Data for the task:
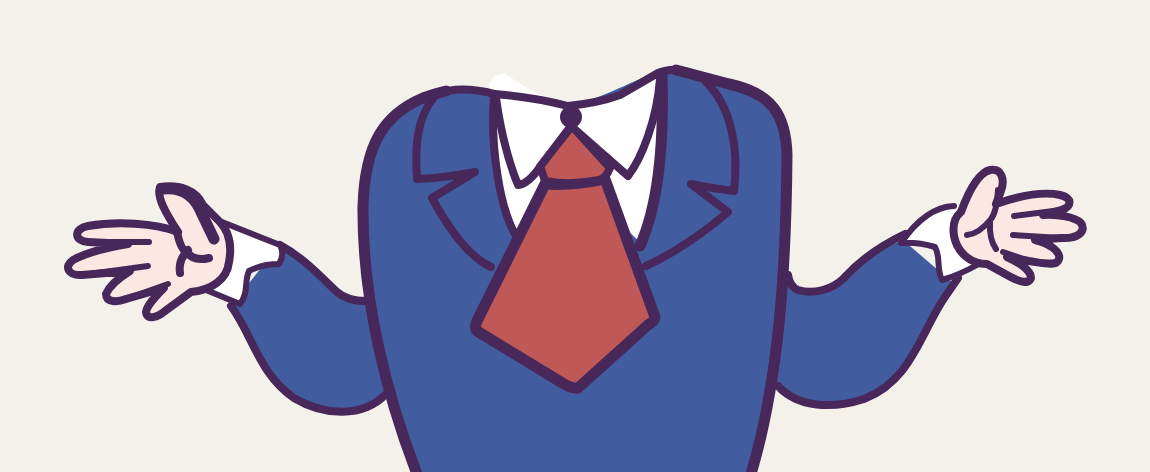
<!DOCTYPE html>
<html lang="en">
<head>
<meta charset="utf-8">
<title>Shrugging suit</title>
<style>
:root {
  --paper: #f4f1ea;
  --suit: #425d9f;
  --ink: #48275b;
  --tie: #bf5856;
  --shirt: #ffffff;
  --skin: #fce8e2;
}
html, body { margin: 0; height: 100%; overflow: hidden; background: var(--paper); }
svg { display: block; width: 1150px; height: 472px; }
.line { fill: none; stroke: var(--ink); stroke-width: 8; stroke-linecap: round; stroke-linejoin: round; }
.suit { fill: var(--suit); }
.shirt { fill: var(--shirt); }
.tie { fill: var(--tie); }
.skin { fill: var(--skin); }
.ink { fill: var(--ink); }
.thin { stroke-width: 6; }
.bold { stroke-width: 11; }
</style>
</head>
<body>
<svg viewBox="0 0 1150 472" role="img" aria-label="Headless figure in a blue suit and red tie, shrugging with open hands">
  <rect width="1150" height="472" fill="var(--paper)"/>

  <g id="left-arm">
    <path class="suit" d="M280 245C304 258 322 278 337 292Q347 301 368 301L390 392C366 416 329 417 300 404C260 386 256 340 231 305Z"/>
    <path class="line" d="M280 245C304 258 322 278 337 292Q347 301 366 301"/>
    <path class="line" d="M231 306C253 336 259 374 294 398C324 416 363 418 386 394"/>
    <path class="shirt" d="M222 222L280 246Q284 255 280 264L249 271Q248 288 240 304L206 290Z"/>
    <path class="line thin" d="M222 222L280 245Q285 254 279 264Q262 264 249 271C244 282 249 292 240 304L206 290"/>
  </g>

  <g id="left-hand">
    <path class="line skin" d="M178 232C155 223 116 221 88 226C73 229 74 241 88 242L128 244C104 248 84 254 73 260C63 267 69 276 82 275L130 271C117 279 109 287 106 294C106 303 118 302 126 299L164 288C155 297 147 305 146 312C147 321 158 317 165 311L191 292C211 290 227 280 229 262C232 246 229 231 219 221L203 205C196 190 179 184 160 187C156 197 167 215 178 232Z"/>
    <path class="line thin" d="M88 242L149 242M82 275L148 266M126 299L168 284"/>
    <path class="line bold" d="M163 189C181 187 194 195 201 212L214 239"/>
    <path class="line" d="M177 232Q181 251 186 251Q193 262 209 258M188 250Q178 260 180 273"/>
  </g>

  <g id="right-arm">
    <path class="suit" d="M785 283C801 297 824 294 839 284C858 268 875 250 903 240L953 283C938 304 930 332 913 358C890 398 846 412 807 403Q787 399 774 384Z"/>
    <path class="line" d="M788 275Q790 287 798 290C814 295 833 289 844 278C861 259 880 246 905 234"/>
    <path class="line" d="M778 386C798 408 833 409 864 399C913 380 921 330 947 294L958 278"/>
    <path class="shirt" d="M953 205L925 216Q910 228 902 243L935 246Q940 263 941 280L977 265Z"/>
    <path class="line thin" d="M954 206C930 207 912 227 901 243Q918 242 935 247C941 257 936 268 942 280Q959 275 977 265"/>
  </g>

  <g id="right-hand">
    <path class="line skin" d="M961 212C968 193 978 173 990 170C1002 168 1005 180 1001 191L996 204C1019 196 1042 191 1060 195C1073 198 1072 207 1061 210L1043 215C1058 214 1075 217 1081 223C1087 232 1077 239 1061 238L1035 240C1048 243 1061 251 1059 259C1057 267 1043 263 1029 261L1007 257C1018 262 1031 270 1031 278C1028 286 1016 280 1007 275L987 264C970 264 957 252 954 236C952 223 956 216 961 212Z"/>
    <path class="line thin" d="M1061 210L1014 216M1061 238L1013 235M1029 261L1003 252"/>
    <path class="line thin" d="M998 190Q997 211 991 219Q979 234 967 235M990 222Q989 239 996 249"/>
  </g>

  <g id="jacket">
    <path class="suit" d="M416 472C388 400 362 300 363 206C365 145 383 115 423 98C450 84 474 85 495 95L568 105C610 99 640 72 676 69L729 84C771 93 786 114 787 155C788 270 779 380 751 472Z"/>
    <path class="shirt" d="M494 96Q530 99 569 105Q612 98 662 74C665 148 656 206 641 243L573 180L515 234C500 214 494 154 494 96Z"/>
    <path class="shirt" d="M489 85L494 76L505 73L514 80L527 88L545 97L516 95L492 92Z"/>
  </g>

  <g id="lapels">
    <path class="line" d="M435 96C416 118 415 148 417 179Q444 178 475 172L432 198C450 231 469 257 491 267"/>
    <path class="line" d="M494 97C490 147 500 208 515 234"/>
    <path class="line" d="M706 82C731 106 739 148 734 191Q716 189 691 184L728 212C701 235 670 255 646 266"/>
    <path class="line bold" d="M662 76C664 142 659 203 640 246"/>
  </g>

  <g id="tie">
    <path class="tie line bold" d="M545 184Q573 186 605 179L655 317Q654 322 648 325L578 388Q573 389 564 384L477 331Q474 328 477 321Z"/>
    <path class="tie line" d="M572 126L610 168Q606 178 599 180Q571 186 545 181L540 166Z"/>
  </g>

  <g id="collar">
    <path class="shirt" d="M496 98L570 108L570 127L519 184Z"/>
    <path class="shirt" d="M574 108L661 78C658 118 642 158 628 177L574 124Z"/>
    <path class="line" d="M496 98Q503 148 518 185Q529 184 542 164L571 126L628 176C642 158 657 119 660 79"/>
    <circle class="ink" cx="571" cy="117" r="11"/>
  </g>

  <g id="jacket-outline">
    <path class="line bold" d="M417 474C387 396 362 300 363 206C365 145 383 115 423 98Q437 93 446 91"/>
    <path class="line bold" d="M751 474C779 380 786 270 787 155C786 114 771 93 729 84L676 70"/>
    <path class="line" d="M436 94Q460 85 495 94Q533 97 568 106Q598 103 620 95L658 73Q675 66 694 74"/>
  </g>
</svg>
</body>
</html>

Action item:
Output the whole listing exactly. Pictures stay out.

Exercise result:
<!DOCTYPE html>
<html lang="en">
<head>
<meta charset="utf-8">
<title>Shrugging suit</title>
<style>
:root {
  --paper: #f4f1ea;
  --suit: #425d9f;
  --ink: #48275b;
  --tie: #bf5856;
  --shirt: #ffffff;
  --skin: #fce8e2;
}
html, body { margin: 0; height: 100%; overflow: hidden; background: var(--paper); }
svg { display: block; width: 1150px; height: 472px; }
.line { fill: none; stroke: var(--ink); stroke-width: 8; stroke-linecap: round; stroke-linejoin: round; }
.suit { fill: var(--suit); }
.shirt { fill: var(--shirt); }
.tie { fill: var(--tie); }
.skin { fill: var(--skin); }
.ink { fill: var(--ink); }
.thin { stroke-width: 6; }
.bold { stroke-width: 11; }
</style>
</head>
<body>
<svg viewBox="0 0 1150 472" role="img" aria-label="Headless figure in a blue suit and red tie, shrugging with open hands">
  <rect width="1150" height="472" fill="var(--paper)"/>

  <g id="left-arm">
    <path class="suit" d="M280 245C304 258 322 278 337 292Q347 301 368 301L390 392C366 416 329 417 300 404C260 386 256 340 231 305Z"/>
    <path class="line" d="M280 245C304 258 322 278 337 292Q347 301 366 301"/>
    <path class="line" d="M231 306C253 336 259 374 294 398C324 416 363 418 386 394"/>
    <path class="shirt" d="M222 222L280 246Q284 255 280 264L249 271Q248 288 240 304L206 290Z"/>
    <path class="line thin" d="M222 222L280 245Q285 254 279 264Q262 264 249 271C244 282 249 292 240 304L206 290"/>
  </g>

  <g id="left-hand">
    <path class="line skin" d="M178 232C155 223 116 221 88 226C73 229 74 241 88 242L128 244C104 248 84 254 73 260C63 267 69 276 82 275L130 271C117 279 109 287 106 294C106 303 118 302 126 299L164 288C155 297 147 305 146 312C147 321 158 317 165 311L191 292C211 290 227 280 229 262C232 246 229 231 219 221L203 205C196 190 179 184 160 187C156 197 167 215 178 232Z"/>
    <path class="line thin" d="M88 242L149 242M82 275L148 266M126 299L168 284"/>
    <path class="line bold" d="M163 189C181 187 194 195 201 212L214 239"/>
    <path class="line" d="M177 232Q181 251 186 251Q193 262 209 258M188 250Q178 260 180 273"/>
  </g>

  <g id="right-arm">
    <path class="suit" d="M785 283C801 297 824 294 839 284C858 268 875 250 903 240L953 283C938 304 930 332 913 358C890 398 846 412 807 403Q787 399 774 384Z"/>
    <path class="line" d="M788 275Q790 287 798 290C814 295 833 289 844 278C861 259 880 246 905 234"/>
    <path class="line" d="M778 386C798 408 833 409 864 399C913 380 921 330 947 294L958 278"/>
    <path class="shirt" d="M953 205L925 216Q910 228 902 243L935 246Q940 263 941 280L977 265Z"/>
    <path class="line thin" d="M954 206C930 207 912 227 901 243Q918 242 935 247C941 257 936 268 942 280Q959 275 977 265"/>
  </g>

  <g id="right-hand">
    <path class="line skin" d="M961 212C968 193 978 173 990 170C1002 168 1005 180 1001 191L996 204C1019 196 1042 191 1060 195C1073 198 1072 207 1061 210L1043 215C1058 214 1075 217 1081 223C1087 232 1077 239 1061 238L1035 240C1048 243 1061 251 1059 259C1057 267 1043 263 1029 261L1007 257C1018 262 1031 270 1031 278C1028 286 1016 280 1007 275L987 264C970 264 957 252 954 236C952 223 956 216 961 212Z"/>
    <path class="line thin" d="M1061 210L1014 216M1061 238L1013 235M1029 261L1003 252"/>
    <path class="line thin" d="M998 190Q997 211 991 219Q979 234 967 235M990 222Q989 239 996 249"/>
  </g>

  <g id="jacket">
    <path class="suit" d="M416 472C388 400 362 300 363 206C365 145 383 115 423 98C450 84 474 85 495 95L568 105C610 99 640 72 676 69L729 84C771 93 786 114 787 155C788 270 779 380 751 472Z"/>
    <path class="shirt" d="M494 96Q530 99 569 105Q612 98 662 74C665 148 656 206 641 243L573 180L515 234C500 214 494 154 494 96Z"/>
    <path class="shirt" d="M489 85L494 76L505 73L514 80L527 88L545 97L516 95L492 92Z"/>
  </g>

  <g id="lapels">
    <path class="line" d="M435 96C416 118 415 148 417 179Q444 178 475 172L432 198C450 231 469 257 491 267"/>
    <path class="line" d="M494 97C490 147 500 208 515 234"/>
    <path class="line" d="M706 82C731 106 739 148 734 191Q716 189 691 184L728 212C701 235 670 255 646 266"/>
    <path class="line bold" d="M662 76C664 142 659 203 640 246"/>
  </g>

  <g id="tie">
    <path class="tie line bold" d="M545 184Q573 186 605 179L655 317Q654 322 648 325L578 388Q573 389 564 384L477 331Q474 328 477 321Z"/>
    <path class="tie line" d="M572 126L610 168Q606 178 599 180Q571 186 545 181L540 166Z"/>
  </g>

  <g id="collar">
    <path class="shirt" d="M496 98L570 108L570 127L519 184Z"/>
    <path class="shirt" d="M574 108L661 78C658 118 642 158 628 177L574 124Z"/>
    <path class="line" d="M496 98Q503 148 518 185Q529 184 542 164L571 126L628 176C642 158 657 119 660 79"/>
    <circle class="ink" cx="571" cy="117" r="11"/>
  </g>

  <g id="jacket-outline">
    <path class="line bold" d="M417 474C387 396 362 300 363 206C365 145 383 115 423 98Q437 93 446 91"/>
    <path class="line bold" d="M751 474C779 380 786 270 787 155C786 114 771 93 729 84L676 70"/>
    <path class="line" d="M436 94Q460 85 495 94Q533 97 568 106Q598 103 620 95L658 73Q675 66 694 74"/>
  </g>
</svg>
</body>
</html>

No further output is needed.